30 April 2012

Our Future Ruins

Yesterday as I wandered through the British Museum, marveling at the scale of the creations from civilizations past, I was struck by a couple of things.

One, while art is considered aesthetic rather than functional, it is still "functional" millenia later; by contrast, modern technology is considered functional rather than aesthetic but rarely functions even a decade later.


These Assyrian statues once stood at the gate of the city, designed to awe and impress, a function they still serve today.

Two, it made me wonder what future ruins we would offer future generations, future civilizations. And perhaps I'm biased because I just happened to be in Las Vegas last weekend, but I had to wonder if Vegas didn't contain the ruins that were equivalent to the reconstructed temples and palaces we find and replicate today. Garish, beautiful, grand scale, and outlandish proportions seem to better describe the casinos and hotels in Vegas than our modern churches or government buildings.

It doesn't take too much of a stretch to imagine future generations nodding sagely over explanations of the "money palaces" constructed by our civilization. "They worshipped money and constructed these elaborate temples where they would sacrifice money in the hopes of receiving blessing, 'getting lucky' they called it. The point of these palaces was to awe and impress people with the power of wealth and induce them to take chances to gain it."

1 comment:

Thomas Alice said...

I think future archeology will consist of looking at long-forgotten folders on old computer servers.
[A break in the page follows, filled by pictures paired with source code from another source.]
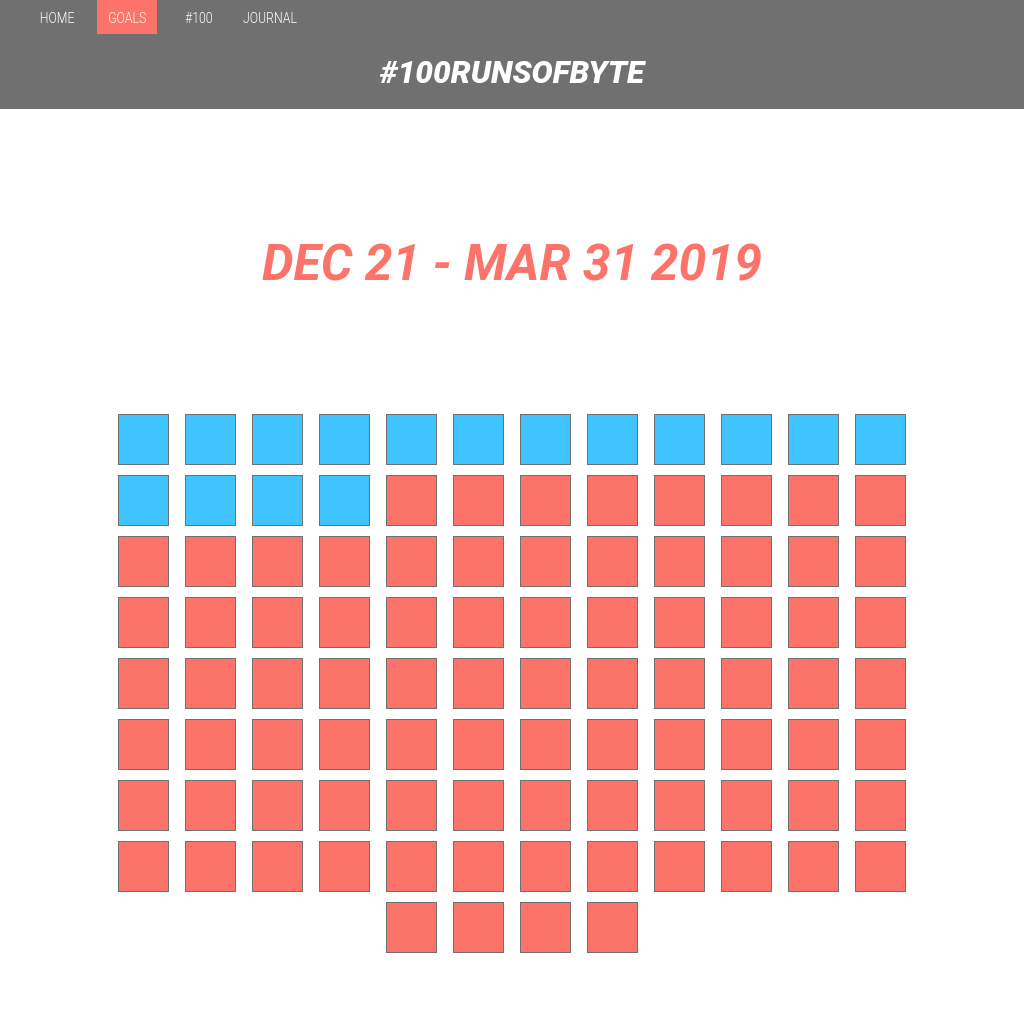
<!DOCTYPE html>
<html lang="en">
<head>
<meta charset="utf-8">
<title>#100RUNSOFBYTE</title>
<style>
:root {
  --grey: #707070;
  --coral: #fc7369;
  --blue: #40c4ff;
  --white: #ffffff;
}
* { box-sizing: border-box; margin: 0; padding: 0; }
body {
  width: 1024px;
  height: 1024px;
  overflow: hidden;
  background: var(--white);
  font-family: Roboto, "Liberation Sans", sans-serif;
}
.site-header { height: 109px; background: var(--grey); color: var(--white); }
.menu {
  display: flex;
  height: 34px;
  padding-left: 29px;
  list-style: none;
}
.menu a {
  display: flex;
  align-items: center;
  justify-content: center;
  height: 34px;
  padding-top: 1px;
  color: var(--white);
  font-size: 15px;
  font-weight: 300;
  text-decoration: none;
}
.menu span { transform: scaleX(.82); }
.home { width: 56px; }
.goals { width: 60px; margin-left: 12px; }
.hundred { width: 50px; margin-left: 17px; }
.journal { width: 75px; margin-left: 8px; }
.menu .current { background: var(--coral); }
.site-title {
  height: 78px;
  line-height: 78px;
  font-size: 31.5px;
  font-weight: 800;
  font-style: italic;
  text-align: center;
  white-space: nowrap;
}
.period {
  height: 305px;
  padding-top: 3px;
  line-height: 303px;
  color: var(--coral);
  font-size: 50px;
  font-weight: 700;
  font-style: italic;
  text-align: center;
  white-space: nowrap;
}
.days {
  display: flex;
  flex-wrap: wrap;
  justify-content: center;
  gap: 10px 16px;
  width: 788px;
  margin: 0 auto;
  list-style: none;
}
.days li {
  width: 51px;
  height: 51px;
  border: 1px solid var(--grey);
  background: var(--coral);
}
.days li:nth-child(-n+16) { background: var(--blue); }
</style>
</head>
<body>
<header class="site-header">
  <nav>
    <ul class="menu">
      <li class="home"><a href="#"><span>HOME</span></a></li>
      <li class="goals"><a class="current" href="#"><span>GOALS</span></a></li>
      <li class="hundred"><a href="#"><span>#100</span></a></li>
      <li class="journal"><a href="#"><span>JOURNAL</span></a></li>
    </ul>
  </nav>
  <h1 class="site-title">#100RUNSOFBYTE</h1>
</header>
<main>
  <h2 class="period">DEC 21 - MAR 31 2019</h2>
  <ul class="days">
    <li></li><li></li><li></li><li></li><li></li><li></li><li></li><li></li><li></li><li></li><li></li><li></li>
    <li></li><li></li><li></li><li></li><li></li><li></li><li></li><li></li><li></li><li></li><li></li><li></li>
    <li></li><li></li><li></li><li></li><li></li><li></li><li></li><li></li><li></li><li></li><li></li><li></li>
    <li></li><li></li><li></li><li></li><li></li><li></li><li></li><li></li><li></li><li></li><li></li><li></li>
    <li></li><li></li><li></li><li></li><li></li><li></li><li></li><li></li><li></li><li></li><li></li><li></li>
    <li></li><li></li><li></li><li></li><li></li><li></li><li></li><li></li><li></li><li></li><li></li><li></li>
    <li></li><li></li><li></li><li></li><li></li><li></li><li></li><li></li><li></li><li></li><li></li><li></li>
    <li></li><li></li><li></li><li></li><li></li><li></li><li></li><li></li><li></li><li></li><li></li><li></li>
    <li></li><li></li><li></li><li></li>
  </ul>
</main>
</body>
</html>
All future generations will know about us is that we loved porn and cats.